The constant up and downhills are the major feature of Turkey's northern coast, where patches of flat land are very scarce. The road cuts through that terrain mercilessly, making us hop from one valley to another. The drivers were quite surprised to see bikers going over there, and once I was even stopped by a friendly Turkish guy, and given stuffed paprika and grapes. Soaked in sweat, I must have looked poor.

At a gas station we pumped our wheels. After few kilometers I started to feel that the rear wheel was working unevenly. Looking there, I discovered a huge bulge on the tyre. My Schwalbe Marathon Supreme, which I valued so much for the resistance to punctures, just gave up. Having ridden no more than 10,000km in total, it just tore from inside, along the edge of the protective band. This is quite weak result for something having "marathon" in the name. I expected to change the tyres at the end of the asphalt, somewhere in Sudan or maybe Egypt, but seems that my spare Marathon Extreme will have to show extreme durability. Otherwise, I would have to arrange some new tyres in Africa, which might be an interesting adventure.

When the hardware things reached some equilibrium, and no more problems appeared, we could finally enjoy the wavy shape of northern Turkey. Seriously, if someone looks for physical effort, this is the place to go. During these days we were eating belly-full three times a day, just to become hungry again in few hours. The Swiss guys proved to be great cooks, and preparing food for three is always better fun than doing it alone. This resulted in delicious, varied meals, which I will be missing quite soon.

City hills around Zonguldak

City hills around Zonguldak

It often smells of burn brakes

It often smells of burn brakes

Despite the great effort, the time was running short for Nans and Tristan. I suggested them to go as fast as they can, and not to wait for me. We said goodbye, and I quickly lost them from my radar... just to meet them in the evening, going in the opposite direction. The cities of Zonguldak and Kilimli, spread on seaside mountains, for all of us were the place, where the darkness caught us. With no other choice than a beach hotel, we had the last opportunity to cook together, and watch Turkish wedding happening in the courtyard. The next morning we said goodbye for the second time, and boys left with a plan to reach Safranbolu, 130km away.

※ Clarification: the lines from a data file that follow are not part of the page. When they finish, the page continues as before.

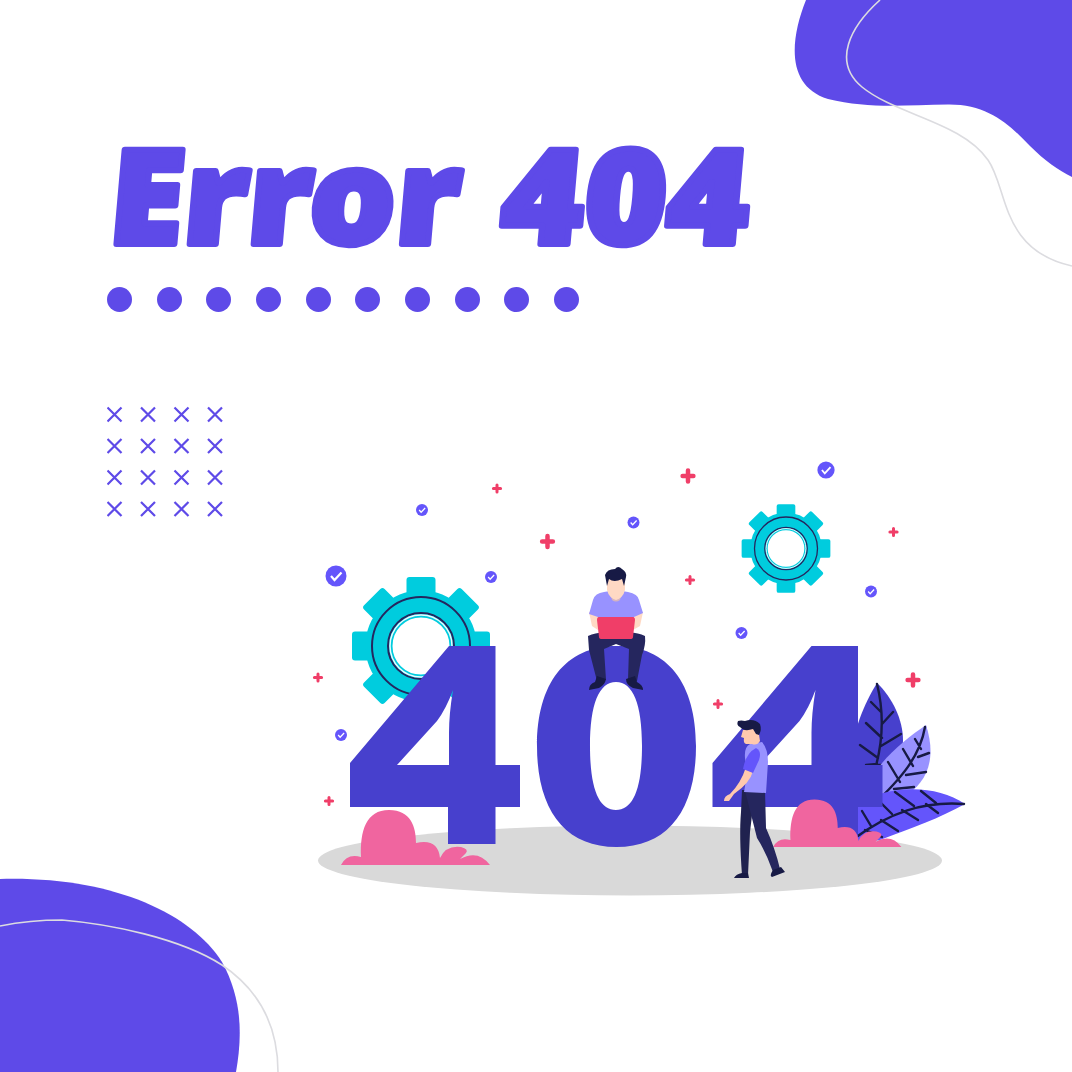
<!DOCTYPE html>
<html lang="en">
<head>
<meta charset="utf-8">
<title>Error 404</title>
<style>
:root {
  --violet: #5e4ae8;
  --indigo: #4740cd;
  --lilac: #9892ff;
  --bright: #6455fb;
  --navy: #25265e;
  --ink: #171a45;
  --cyan: #00ccde;
  --pink: #f0659f;
  --red: #f03e68;
  --skin: #ffc9ae;
  --ground: #d9d9d9;
  --paper: #fff;
}
* { box-sizing: border-box; margin: 0; padding: 0; }
html, body { width: 1072px; height: 1072px; overflow: hidden; }
.page { position: relative; width: 1072px; height: 1072px; overflow: hidden; background: var(--paper); }
.backdrop, .illustration { position: absolute; inset: 0; width: 1072px; height: 1072px; }
.backdrop .blob { fill: var(--violet); }
.backdrop .thread { fill: none; stroke: #dcdce0; stroke-width: 1.6; }
.title { position: absolute; left: 0; top: 120px; width: 800px; height: 150px; }
.title svg { display: block; overflow: visible; }
.title text {
  font-family: "Open Sans", "Noto Sans", sans-serif; font-weight: 800; font-size: 132px;
  fill: var(--violet); stroke: var(--violet); stroke-width: 6; stroke-linejoin: round;
}
.dots { position: absolute; left: 107px; top: 287px; width: 472px; display: flex; justify-content: space-between; list-style: none; }
.dots li { width: 25px; height: 25px; border-radius: 50%; background: var(--violet); }
.crosses { position: absolute; left: 107px; top: 406px; width: 116px; height: 112px; }
.crosses path { stroke: var(--violet); stroke-width: 2.2; fill: none; }
.gear-body { fill: none; stroke: var(--cyan); stroke-width: 27; }
.gear-line { fill: none; stroke: var(--navy); stroke-width: 2; }
.vein { fill: none; stroke: var(--ink); stroke-width: 2.4; stroke-linecap: round; }
.plus { stroke: var(--red); stroke-width: 5; stroke-linecap: round; }
</style>
</head>
<body>
<main class="page">
  <svg class="backdrop" viewBox="0 0 1072 1072" aria-hidden="true">
    <path class="blob" d="M806 0C790 40 786 86 828 99C868 109 905 105 948 104.500C988 104 1010 125 1030 146C1045 161 1058 170 1072 177V0Z"/>
    <path class="thread" d="M880 0C850 27 832 62 862 87C896 115 962 122 988 160C1008 188 1000 250 1072 266"/>
    <path class="blob" d="M0 879C110 876 190 912 222 962C243 1000 242 1038 236 1072H0Z"/>
    <path class="thread" d="M0 926Q30 920 62 920C110 924 180 938 222 965C262 992 278 1030 278 1072"/>
  </svg>

  <h1 class="title" aria-label="Error 404">
    <svg width="800" height="150" viewBox="0 120 800 150">
      <text transform="translate(106 244) skewX(-5)" textLength="351" lengthAdjust="spacingAndGlyphs">Error</text>
      <text transform="translate(498 244) skewX(-5)" textLength="248" lengthAdjust="spacingAndGlyphs">404</text>
    </svg>
  </h1>

  <ul class="dots" aria-hidden="true">
    <li></li><li></li><li></li><li></li><li></li><li></li><li></li><li></li><li></li><li></li>
  </ul>

  <svg class="crosses" viewBox="107 406 116 112" aria-hidden="true">
    <defs>
      <path id="cross" d="M-7 -7L7 7M7 -7L-7 7"/>
      <g id="cross-row">
        <use href="#cross" x="114.500"/><use href="#cross" x="148"/><use href="#cross" x="181.500"/><use href="#cross" x="215"/>
      </g>
    </defs>
    <use href="#cross-row" y="414.500"/>
    <use href="#cross-row" y="446"/>
    <use href="#cross-row" y="477.500"/>
    <use href="#cross-row" y="509"/>
  </svg>

  <svg class="illustration" viewBox="0 0 1072 1072" role="img" aria-label="Two men around a large number 404 with gears, leaves and bushes">
    <defs>
      <rect id="tooth" x="-14.500" y="-69" width="29" height="24" rx="3" fill="var(--cyan)"/>
      <g id="teeth">
        <use href="#tooth"/><use href="#tooth" transform="rotate(90)"/>
        <use href="#tooth" transform="rotate(180)"/><use href="#tooth" transform="rotate(270)"/>
      </g>
      <g id="gear">
        <use href="#teeth"/><use href="#teeth" transform="rotate(45)"/>
        <circle class="gear-body" r="42"/>
        <circle class="gear-line" r="49"/>
        <circle class="gear-line" r="33"/>
        <circle r="31" fill="none" stroke="#e8fbfd" stroke-width="1.500"/>
      </g>
      <g id="check">
        <circle r="10.500" fill="var(--bright)"/>
        <path d="M-5 0L-1.500 4L5.500 -3.500" fill="none" stroke="var(--paper)" stroke-width="2.200"/>
      </g>
      <path id="plus" class="plus" d="M-6 0H6M0 -6V6" stroke-width="4"/>
      <path id="four" fill="var(--indigo)" fill-rule="evenodd" d="M449 646H495.500V765H520V807H495.500V844H448V807H350V763ZM397 765H449V733Q449 714 453 690Q446 709 437 721Z"/>
      <path id="bush" fill="var(--pink)" d="M341 865Q347 853 361 857C360 831 366 810 389 810C411 810 416 827 416 843Q438 838 440 858Q446 845 461 847Q469 849 466 853L460 859Q478 849 490 865Z"/>
    </defs>

    <ellipse class="ground" cx="630" cy="860.500" rx="312" ry="35" fill="var(--ground)"/>

    <g class="gears">
      <use href="#gear" transform="translate(421 646)"/>
      <use href="#gear" transform="translate(786 548.500) scale(.643)"/>
    </g>

    <g class="leaves">
      <path fill="var(--indigo)" d="M877 683C899 704 911 740 897 764L874 776L850 766C852 732 864 704 877 683Z"/>
      <path class="vein" d="M877 684C884 712 884 742 873 776M881 712L871 702M882 724L893 712M882 738L866 723M881 746L901 734M878 758L860 745M877 764L866 765M877 765L888 765"/>
      <path fill="var(--lilac)" d="M926 725C936 756 930 782 902 798L870 806L878 768C892 750 910 736 926 725Z"/>
      <path class="vein" d="M925 727C920 756 902 778 872 806M921 749L915 739M918 757L929 753M913 766L903 749M906 775L926 772M900 782L888 762M894 789L914 787"/>
      <path fill="var(--bright)" d="M965 804C940 818 912 828 880 840L850 844V806C890 784 935 784 965 804Z"/>
      <path class="vein" d="M964 804C924 801 890 812 852 840M936 803L921 791M926 804L938 813M914 806L895 792M902 810L918 820M892 814L877 799M881 820L898 831M871 826L862 811M865 830L882 837"/>
    </g>

    <g class="number">
      <use href="#four"/>
      <path fill="var(--indigo)" fill-rule="evenodd" d="M616.500 646C668 646 696 684 696 746C696 810 668 847 616.500 847C565 847 537 810 537 746C537 684 565 646 616.500 646ZM616 682C599 682 590 704 590 746C590 789 599 810 616 810C633 810 642 789 642 746C642 704 633 682 616 682Z"/>
      <use href="#four" x="362.500"/>
    </g>

    <g class="bushes">
      <use href="#bush"/>
      <use href="#bush" transform="translate(480 103) scale(.86)"/>
    </g>

    <g class="seated-man">
      <path fill="var(--navy)" d="M588 636Q600 630 616 634Q634 630 645 636Q646 645 642 655L637 681L628 680L629 649L616 644L604 649L606 680L597 681L589 650Z"/>
      <path fill="var(--ink)" d="M597 676L606 679Q605 685 599 688L589 690Q589 684 595 682ZM626 679L635 676L637 682Q643 685 643 690L633 688Q626 685 626 679Z"/>
      <path fill="#ffd9c4" d="M589 612H598V630L592 626ZM635 612H643L640 626L633 630Z"/>
      <path fill="var(--lilac)" d="M604 592Q616 589 628 592Q638 594 639 600L643 613L634 617V622H598V617L589 614L593 600Q595 593 604 592Z"/>
      <path fill="#d5b3c0" d="M610 592L612 600Q616 603 620 600L622 592Z"/>
      <path fill="#ffd9c4" d="M607 577H625V590Q623 598 616 600Q609 598 607 590Z"/>
      <path fill="var(--ink)" d="M607 586L605 575Q607 569 615 569Q618 565 622 569Q627 572 626 577L624 586L622 579Q614 583 609 579Z"/>
      <path fill="var(--red)" d="M599 617H633Q635 617 635 620L633 637Q633 639 630 639H602Q599 639 599 637L597 620Q597 617 599 617Z"/>
    </g>

    <g class="walking-man">
      <path fill="#20224f" d="M742 790H755L750 832L748 875H742Q739 835 741 812Z"/>
      <path fill="var(--navy)" d="M745 791H765L766 828Q775 848 780 869L773 872Q766 852 757 838Q752 818 745 791Z"/>
      <path fill="var(--ink)" d="M742 873H748L749 878H734Q736 874 742 873ZM773 870L781 867L785 872L772 877Q769 876 773 870Z"/>
      <path fill="var(--lilac)" d="M750 744L762 742Q768 749 768 762L766 793L744 792Q748 775 745 758Q744 747 750 744Z"/>
      <path fill="var(--skin)" d="M746 767L753 771Q750 783 734 794L729 801L724 801Q724 796 730 794Q741 783 746 767Z"/>
      <path fill="var(--bright)" d="M756 748Q762 751 759 760L753 773L743 769Q746 753 756 748Z"/>
      <path fill="var(--skin)" d="M743 730L758 728L760 741Q757 746 752 744H746Q743 743 744 738L741 737Z"/>
      <path fill="var(--ink)" d="M738 721Q741 720 745 721Q754 718 760 724Q762 730 759 735L756 734L753 729Q744 732 740 727Q736 725 738 721Z"/>
    </g>

    <g class="checks">
      <use href="#check" transform="translate(336 576)"/>
      <use href="#check" transform="translate(826 470) scale(.82)"/>
      <use href="#check" transform="translate(422 510) scale(.57)"/>
      <use href="#check" transform="translate(633.500 522.500) scale(.57)"/>
      <use href="#check" transform="translate(491 577) scale(.57)"/>
      <use href="#check" transform="translate(741.500 633) scale(.57)"/>
      <use href="#check" transform="translate(871 591.500) scale(.57)"/>
      <use href="#check" transform="translate(341 735) scale(.57)"/>
    </g>

    <g class="pluses">
      <use href="#plus" transform="translate(688 476) scale(.9)"/>
      <use href="#plus" transform="translate(547.500 541.500) scale(.9)"/>
      <use href="#plus" transform="translate(913 680) scale(.9)"/>
      <use href="#plus" transform="translate(497 488.500) scale(.6)"/>
      <use href="#plus" transform="translate(893.500 532) scale(.6)"/>
      <use href="#plus" transform="translate(690 580) scale(.6)"/>
      <use href="#plus" transform="translate(318 677.500) scale(.6)"/>
      <use href="#plus" transform="translate(718 704) scale(.6)"/>
      <use href="#plus" transform="translate(329 801) scale(.6)"/>
    </g>
  </svg>
</main>
</body>
</html>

Comments:

kaha
kaha
10 years, 1 month ago
Jak miło na powrót cieszyć się płaskim Wrocławiem i jego urzekąjącą, już w jesiennych kolorach, okolicą :)
Wojtek
Wojtek
10 years, 1 month ago
Czytam, cieszę się do monitora, zazdroszczę... :)
mama
mama
10 years, 1 month ago
Miło, że piszesz, ale mógłbyś częściej! Trzymamy kciuki za wszystkie opony, supporty i piasty!!! Dostawę sprzętu do Afryki, w razie konieczności (odpukać!!!), jakoś będziemy kombinować, ale nasze możliwości organizacyjne poprawią się dopiero w maju! nie daj się piaskom, wiatrom ani innym przeciwnościom!
pela
pela
10 years, 1 month ago
pozdrowienia z wroclawskiego srodmiescia, gdzie dzieci, psy i golebie wioda raczej prosty zywot, ale o ile tu nudniej mozna wyczytac z tego co piszesz ;) dolaczam do grona cieszacych sie do monitora.
Marcin
Marcin
10 years ago
Halo Halo!

Wrocławski rowerzysta będący na wygnaniu w Eskisehir (Erasmus)pozdrawia z Turcji. Jeśli zawitasz w rejon tego miasta daj znać:) Mój adres to gloster małpka onet kropczeka pl
johny
johny
10 years ago
Wielki szacun dla Ciebie bracie... głównie za odwagę. Choć nie zawsze na bieżąco, to jednak staram się śledzić przebieg Twojego wyczynu i przyznaję- czytam z otwartymi ustami:) Powodzenia!!!
Wilk
Wilk
10 years ago
A nie chciało się wierzyć jak ostrzegałem, że Supreme mają przebiegi w tych granicach ;))
10tys z tak ciężkim bagażem - to i tak jest bardzo dobry wynik. Generalnie jeśli chcesz przedłużyć życie opony to radziłbym zmieniać co jakieś 3-5tys km tył z przodem, wtedy będą się zużywały bardziej równomiernie, bo obciążenie na tyle jest dużo większe.

A z rozmiarem 26 nie powinno być problemów nawet w Afryce czy na Bliskim Wschodzie, tylko że to już raczej nie będą produkty markowe. Powodzenia na trasie i oby Cie ominęły zawirowania polityczne w Syrii